# What is needed
Count how many lines in this material contain "warp". The answer is that number alone.
___ Data shown ___
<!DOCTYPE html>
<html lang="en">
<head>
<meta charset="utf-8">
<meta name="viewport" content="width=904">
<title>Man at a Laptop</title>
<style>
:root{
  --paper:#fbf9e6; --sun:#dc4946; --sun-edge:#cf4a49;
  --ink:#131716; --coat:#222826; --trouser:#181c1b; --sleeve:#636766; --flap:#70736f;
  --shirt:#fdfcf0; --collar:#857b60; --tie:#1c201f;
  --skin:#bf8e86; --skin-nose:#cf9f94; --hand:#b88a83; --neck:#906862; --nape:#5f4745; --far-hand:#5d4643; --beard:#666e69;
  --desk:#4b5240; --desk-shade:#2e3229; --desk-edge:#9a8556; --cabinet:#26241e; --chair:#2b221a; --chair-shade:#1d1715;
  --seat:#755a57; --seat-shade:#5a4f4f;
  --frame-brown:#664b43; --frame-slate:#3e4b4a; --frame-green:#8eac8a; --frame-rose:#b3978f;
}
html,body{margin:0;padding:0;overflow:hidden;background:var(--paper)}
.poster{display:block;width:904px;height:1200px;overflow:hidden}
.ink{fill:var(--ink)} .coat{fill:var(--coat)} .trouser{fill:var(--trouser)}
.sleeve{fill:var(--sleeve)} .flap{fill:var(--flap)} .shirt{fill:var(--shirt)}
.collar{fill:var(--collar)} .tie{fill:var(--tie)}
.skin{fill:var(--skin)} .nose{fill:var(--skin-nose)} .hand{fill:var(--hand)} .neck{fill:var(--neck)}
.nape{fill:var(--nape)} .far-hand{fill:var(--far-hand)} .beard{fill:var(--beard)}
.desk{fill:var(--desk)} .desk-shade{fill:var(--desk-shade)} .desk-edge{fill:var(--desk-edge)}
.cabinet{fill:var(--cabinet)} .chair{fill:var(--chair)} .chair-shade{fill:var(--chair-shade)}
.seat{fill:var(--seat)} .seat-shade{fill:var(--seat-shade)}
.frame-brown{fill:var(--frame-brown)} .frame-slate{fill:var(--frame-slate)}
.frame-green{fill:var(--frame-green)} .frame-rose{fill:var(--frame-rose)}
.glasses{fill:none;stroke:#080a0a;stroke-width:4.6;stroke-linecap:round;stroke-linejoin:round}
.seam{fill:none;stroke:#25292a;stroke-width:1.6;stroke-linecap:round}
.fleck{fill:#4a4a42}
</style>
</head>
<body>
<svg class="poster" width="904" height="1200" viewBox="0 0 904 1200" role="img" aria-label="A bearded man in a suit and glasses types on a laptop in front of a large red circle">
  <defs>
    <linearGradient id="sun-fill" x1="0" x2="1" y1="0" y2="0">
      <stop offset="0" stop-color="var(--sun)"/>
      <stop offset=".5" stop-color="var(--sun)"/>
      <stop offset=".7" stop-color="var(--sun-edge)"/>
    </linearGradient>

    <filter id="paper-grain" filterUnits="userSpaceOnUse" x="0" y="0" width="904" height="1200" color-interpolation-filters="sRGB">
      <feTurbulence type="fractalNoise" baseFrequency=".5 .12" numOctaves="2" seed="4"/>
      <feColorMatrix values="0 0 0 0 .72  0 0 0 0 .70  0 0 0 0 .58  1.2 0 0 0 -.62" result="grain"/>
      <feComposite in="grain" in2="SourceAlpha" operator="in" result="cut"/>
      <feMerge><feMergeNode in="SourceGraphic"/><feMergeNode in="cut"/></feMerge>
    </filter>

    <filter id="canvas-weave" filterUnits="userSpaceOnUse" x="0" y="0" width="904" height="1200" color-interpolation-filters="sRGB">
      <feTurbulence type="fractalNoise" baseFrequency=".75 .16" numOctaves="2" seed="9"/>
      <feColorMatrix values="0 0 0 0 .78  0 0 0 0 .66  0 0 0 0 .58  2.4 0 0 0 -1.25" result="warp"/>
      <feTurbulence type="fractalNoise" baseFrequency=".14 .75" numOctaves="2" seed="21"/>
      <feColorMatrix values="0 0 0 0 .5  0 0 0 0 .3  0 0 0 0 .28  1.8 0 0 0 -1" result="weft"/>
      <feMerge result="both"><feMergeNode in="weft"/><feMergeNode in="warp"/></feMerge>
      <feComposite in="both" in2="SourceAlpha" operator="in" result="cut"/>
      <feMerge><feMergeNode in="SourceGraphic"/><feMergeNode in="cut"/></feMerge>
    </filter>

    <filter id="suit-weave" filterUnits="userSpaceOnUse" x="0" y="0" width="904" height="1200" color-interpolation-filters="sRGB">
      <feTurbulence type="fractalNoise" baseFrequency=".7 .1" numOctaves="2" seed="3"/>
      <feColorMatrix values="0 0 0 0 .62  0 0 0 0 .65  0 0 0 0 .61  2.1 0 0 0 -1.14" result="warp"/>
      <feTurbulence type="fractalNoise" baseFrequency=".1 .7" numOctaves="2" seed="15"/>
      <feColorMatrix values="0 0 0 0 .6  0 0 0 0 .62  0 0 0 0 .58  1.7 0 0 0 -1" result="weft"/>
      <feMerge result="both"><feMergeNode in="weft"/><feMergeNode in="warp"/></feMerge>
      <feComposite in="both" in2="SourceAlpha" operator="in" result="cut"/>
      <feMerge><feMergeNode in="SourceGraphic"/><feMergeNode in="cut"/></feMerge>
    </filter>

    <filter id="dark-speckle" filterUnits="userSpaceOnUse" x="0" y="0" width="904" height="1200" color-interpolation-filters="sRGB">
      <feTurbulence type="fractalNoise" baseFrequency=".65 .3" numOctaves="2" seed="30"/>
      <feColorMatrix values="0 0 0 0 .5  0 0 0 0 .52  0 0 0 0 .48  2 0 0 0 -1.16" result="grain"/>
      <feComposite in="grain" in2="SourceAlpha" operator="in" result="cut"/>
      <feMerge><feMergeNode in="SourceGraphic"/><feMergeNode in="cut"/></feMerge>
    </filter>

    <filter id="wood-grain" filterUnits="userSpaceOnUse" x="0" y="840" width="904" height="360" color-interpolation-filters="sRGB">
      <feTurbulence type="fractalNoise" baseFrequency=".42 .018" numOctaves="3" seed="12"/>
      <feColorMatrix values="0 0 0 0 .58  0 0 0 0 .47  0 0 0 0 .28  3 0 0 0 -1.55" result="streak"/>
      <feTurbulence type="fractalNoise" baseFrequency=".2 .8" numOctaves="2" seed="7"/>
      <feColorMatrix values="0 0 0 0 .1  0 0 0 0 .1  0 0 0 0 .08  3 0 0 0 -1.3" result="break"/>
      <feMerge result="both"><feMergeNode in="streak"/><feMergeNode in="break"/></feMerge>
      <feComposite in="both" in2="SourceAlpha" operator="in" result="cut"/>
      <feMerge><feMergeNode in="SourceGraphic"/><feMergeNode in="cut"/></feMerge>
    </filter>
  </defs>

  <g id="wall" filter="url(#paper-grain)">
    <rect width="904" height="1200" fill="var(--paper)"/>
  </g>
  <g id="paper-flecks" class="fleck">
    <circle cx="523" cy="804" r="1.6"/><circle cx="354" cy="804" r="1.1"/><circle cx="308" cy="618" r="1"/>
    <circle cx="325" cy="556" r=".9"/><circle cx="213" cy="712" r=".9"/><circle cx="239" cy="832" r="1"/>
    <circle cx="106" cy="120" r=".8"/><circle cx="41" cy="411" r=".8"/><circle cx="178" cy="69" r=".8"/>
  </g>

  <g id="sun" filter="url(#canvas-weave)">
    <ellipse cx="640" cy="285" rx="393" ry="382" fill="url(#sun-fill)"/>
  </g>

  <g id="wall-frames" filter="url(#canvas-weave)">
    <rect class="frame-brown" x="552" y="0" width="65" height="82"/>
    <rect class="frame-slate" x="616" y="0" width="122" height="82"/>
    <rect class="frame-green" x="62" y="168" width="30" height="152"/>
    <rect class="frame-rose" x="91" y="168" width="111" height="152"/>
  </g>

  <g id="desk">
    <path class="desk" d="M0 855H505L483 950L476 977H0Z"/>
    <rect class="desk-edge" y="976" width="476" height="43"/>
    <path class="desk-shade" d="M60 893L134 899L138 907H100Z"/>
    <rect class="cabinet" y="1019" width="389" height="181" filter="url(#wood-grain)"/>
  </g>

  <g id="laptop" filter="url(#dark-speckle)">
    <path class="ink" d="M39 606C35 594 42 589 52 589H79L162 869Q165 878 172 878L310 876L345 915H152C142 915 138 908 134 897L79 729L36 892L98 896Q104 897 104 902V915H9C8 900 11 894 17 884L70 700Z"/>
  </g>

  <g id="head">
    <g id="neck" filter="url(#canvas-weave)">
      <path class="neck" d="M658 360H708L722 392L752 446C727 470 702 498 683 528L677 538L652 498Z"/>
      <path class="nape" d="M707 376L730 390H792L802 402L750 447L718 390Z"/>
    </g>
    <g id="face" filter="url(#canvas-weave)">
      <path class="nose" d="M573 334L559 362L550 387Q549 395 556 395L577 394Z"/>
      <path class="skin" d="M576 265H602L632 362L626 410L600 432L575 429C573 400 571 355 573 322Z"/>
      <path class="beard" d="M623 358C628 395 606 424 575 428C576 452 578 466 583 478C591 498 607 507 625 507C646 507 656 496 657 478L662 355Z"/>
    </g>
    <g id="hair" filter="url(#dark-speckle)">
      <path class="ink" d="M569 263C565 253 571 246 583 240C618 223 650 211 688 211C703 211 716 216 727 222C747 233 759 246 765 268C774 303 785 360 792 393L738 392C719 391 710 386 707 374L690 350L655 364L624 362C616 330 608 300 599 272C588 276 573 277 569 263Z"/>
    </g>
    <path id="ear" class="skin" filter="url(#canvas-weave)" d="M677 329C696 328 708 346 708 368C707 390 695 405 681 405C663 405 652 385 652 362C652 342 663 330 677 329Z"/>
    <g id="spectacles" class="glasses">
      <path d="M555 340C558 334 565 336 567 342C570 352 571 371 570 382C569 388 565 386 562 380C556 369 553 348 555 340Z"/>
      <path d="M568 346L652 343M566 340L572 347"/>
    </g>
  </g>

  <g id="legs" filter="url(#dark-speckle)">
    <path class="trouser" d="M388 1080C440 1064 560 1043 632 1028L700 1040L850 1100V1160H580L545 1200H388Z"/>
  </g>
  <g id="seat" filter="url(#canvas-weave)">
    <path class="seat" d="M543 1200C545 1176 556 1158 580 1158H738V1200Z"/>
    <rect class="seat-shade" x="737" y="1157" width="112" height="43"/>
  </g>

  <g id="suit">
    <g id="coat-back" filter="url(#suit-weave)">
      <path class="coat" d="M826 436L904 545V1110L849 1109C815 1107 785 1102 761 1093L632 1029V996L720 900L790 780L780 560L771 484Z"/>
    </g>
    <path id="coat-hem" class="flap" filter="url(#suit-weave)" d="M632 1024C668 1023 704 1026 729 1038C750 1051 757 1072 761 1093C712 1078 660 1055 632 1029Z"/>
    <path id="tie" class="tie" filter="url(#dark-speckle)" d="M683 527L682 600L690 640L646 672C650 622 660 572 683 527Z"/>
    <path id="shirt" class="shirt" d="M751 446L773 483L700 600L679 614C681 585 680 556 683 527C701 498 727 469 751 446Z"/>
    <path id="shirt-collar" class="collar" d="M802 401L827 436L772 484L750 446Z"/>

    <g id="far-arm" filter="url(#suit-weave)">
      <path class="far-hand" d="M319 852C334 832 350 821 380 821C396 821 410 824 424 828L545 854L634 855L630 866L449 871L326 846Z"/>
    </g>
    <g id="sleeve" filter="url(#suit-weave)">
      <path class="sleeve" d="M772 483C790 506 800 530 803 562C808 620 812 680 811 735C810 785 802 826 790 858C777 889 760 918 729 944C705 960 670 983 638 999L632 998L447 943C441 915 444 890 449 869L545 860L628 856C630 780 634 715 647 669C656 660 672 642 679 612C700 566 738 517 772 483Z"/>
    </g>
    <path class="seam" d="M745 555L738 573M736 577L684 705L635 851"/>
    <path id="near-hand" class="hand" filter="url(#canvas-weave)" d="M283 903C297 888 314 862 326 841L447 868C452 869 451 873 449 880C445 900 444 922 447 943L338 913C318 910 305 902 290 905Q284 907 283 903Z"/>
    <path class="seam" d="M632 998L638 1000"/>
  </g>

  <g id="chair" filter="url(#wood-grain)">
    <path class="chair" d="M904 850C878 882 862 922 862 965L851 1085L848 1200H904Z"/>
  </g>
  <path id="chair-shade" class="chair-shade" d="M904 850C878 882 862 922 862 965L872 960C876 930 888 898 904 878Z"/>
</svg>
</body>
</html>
___
___ Data shown ___
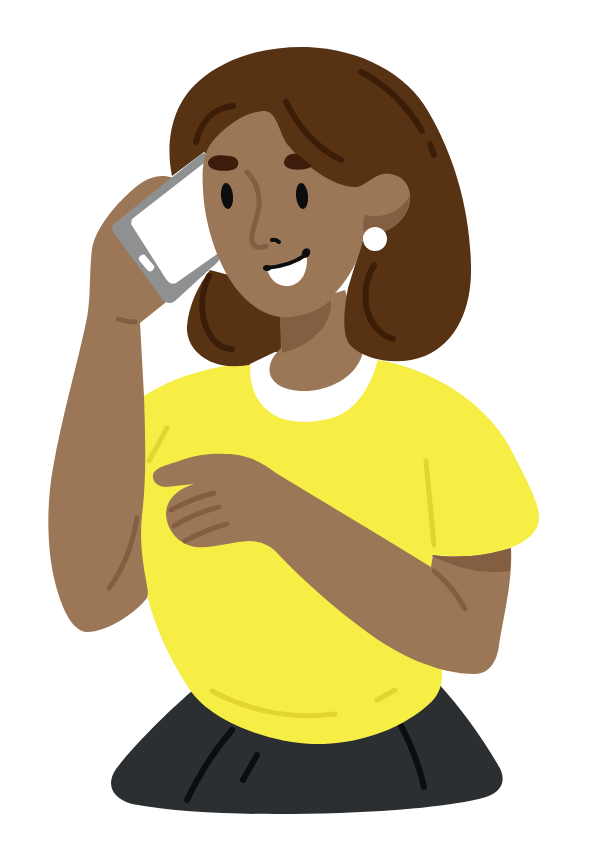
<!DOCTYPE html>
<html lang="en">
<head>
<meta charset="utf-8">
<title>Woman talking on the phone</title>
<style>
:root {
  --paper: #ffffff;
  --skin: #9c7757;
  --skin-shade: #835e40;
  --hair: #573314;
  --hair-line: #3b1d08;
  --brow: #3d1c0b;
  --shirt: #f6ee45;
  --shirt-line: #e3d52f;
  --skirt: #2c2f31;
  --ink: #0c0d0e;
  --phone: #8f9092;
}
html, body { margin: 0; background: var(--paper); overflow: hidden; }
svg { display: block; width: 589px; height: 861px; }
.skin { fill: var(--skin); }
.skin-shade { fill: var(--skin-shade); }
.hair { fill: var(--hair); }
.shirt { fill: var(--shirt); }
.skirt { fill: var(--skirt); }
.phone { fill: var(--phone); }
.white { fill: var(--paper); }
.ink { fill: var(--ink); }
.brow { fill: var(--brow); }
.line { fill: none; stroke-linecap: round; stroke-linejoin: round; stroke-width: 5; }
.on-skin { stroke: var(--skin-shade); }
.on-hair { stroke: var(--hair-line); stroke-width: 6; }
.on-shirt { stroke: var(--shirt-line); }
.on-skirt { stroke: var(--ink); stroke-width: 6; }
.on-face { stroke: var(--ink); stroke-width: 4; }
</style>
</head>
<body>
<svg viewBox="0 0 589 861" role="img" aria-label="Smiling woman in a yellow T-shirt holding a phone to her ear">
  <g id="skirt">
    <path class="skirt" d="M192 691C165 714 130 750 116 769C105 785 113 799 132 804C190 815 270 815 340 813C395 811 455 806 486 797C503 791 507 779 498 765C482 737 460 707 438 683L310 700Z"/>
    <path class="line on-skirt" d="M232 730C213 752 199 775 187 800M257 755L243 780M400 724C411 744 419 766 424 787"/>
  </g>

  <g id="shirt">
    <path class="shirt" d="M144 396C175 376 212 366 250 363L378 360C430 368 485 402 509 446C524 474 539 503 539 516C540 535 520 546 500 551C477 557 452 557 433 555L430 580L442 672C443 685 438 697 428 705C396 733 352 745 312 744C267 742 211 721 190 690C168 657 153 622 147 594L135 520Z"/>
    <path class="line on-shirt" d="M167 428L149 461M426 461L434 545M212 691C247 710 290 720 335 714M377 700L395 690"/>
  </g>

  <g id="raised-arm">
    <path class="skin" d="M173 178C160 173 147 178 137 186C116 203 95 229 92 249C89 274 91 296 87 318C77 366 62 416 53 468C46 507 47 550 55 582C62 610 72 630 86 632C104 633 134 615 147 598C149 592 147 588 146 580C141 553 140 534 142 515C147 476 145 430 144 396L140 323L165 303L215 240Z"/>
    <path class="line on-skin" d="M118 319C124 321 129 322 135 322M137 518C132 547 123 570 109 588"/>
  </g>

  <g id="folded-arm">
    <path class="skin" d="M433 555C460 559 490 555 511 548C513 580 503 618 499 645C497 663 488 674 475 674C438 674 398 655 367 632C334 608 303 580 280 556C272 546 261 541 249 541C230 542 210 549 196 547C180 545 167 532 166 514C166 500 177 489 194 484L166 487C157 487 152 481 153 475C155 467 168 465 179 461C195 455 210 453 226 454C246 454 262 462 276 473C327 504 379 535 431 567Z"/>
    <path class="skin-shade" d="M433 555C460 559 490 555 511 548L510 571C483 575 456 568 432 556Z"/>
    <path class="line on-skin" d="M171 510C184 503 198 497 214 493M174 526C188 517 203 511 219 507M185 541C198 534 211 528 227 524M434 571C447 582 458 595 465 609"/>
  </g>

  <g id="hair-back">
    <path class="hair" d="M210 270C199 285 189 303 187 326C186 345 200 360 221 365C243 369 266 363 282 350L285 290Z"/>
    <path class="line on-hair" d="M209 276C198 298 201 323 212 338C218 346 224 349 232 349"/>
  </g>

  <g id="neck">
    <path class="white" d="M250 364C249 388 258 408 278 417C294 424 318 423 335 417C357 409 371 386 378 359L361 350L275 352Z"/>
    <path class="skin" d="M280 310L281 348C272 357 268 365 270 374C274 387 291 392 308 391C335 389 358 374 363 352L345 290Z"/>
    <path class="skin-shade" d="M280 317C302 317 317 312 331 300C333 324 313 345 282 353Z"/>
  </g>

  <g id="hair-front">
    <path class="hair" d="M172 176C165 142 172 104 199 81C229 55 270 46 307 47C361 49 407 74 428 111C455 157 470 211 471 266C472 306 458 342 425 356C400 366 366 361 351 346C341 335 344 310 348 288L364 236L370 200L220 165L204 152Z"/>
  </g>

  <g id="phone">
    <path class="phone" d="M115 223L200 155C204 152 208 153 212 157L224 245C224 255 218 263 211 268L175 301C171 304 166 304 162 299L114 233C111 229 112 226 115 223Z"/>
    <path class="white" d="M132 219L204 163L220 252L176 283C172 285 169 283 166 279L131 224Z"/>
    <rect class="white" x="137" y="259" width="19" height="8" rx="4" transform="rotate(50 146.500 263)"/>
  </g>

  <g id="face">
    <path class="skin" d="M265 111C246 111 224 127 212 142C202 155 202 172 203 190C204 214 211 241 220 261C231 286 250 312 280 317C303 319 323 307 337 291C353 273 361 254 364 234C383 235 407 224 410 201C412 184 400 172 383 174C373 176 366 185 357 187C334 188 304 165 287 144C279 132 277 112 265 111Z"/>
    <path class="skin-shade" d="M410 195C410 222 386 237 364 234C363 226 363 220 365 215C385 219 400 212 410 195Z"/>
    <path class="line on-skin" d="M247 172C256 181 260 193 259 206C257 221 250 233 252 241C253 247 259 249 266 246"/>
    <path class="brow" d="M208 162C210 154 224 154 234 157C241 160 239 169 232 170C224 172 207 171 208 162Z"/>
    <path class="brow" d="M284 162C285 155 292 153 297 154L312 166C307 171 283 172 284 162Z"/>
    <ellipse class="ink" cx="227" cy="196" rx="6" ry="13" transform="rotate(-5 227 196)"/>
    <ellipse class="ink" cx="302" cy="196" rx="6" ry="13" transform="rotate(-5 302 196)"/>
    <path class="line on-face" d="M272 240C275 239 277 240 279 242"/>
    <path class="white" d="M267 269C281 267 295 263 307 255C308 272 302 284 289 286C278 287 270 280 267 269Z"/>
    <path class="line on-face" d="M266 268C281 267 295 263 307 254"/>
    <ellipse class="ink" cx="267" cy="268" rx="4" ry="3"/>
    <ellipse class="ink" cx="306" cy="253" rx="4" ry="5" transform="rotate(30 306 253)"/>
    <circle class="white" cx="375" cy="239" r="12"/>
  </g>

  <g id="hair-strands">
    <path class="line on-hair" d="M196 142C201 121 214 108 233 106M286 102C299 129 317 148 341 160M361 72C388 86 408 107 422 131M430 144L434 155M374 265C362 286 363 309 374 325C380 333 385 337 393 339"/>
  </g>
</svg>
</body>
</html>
___
# Your response
4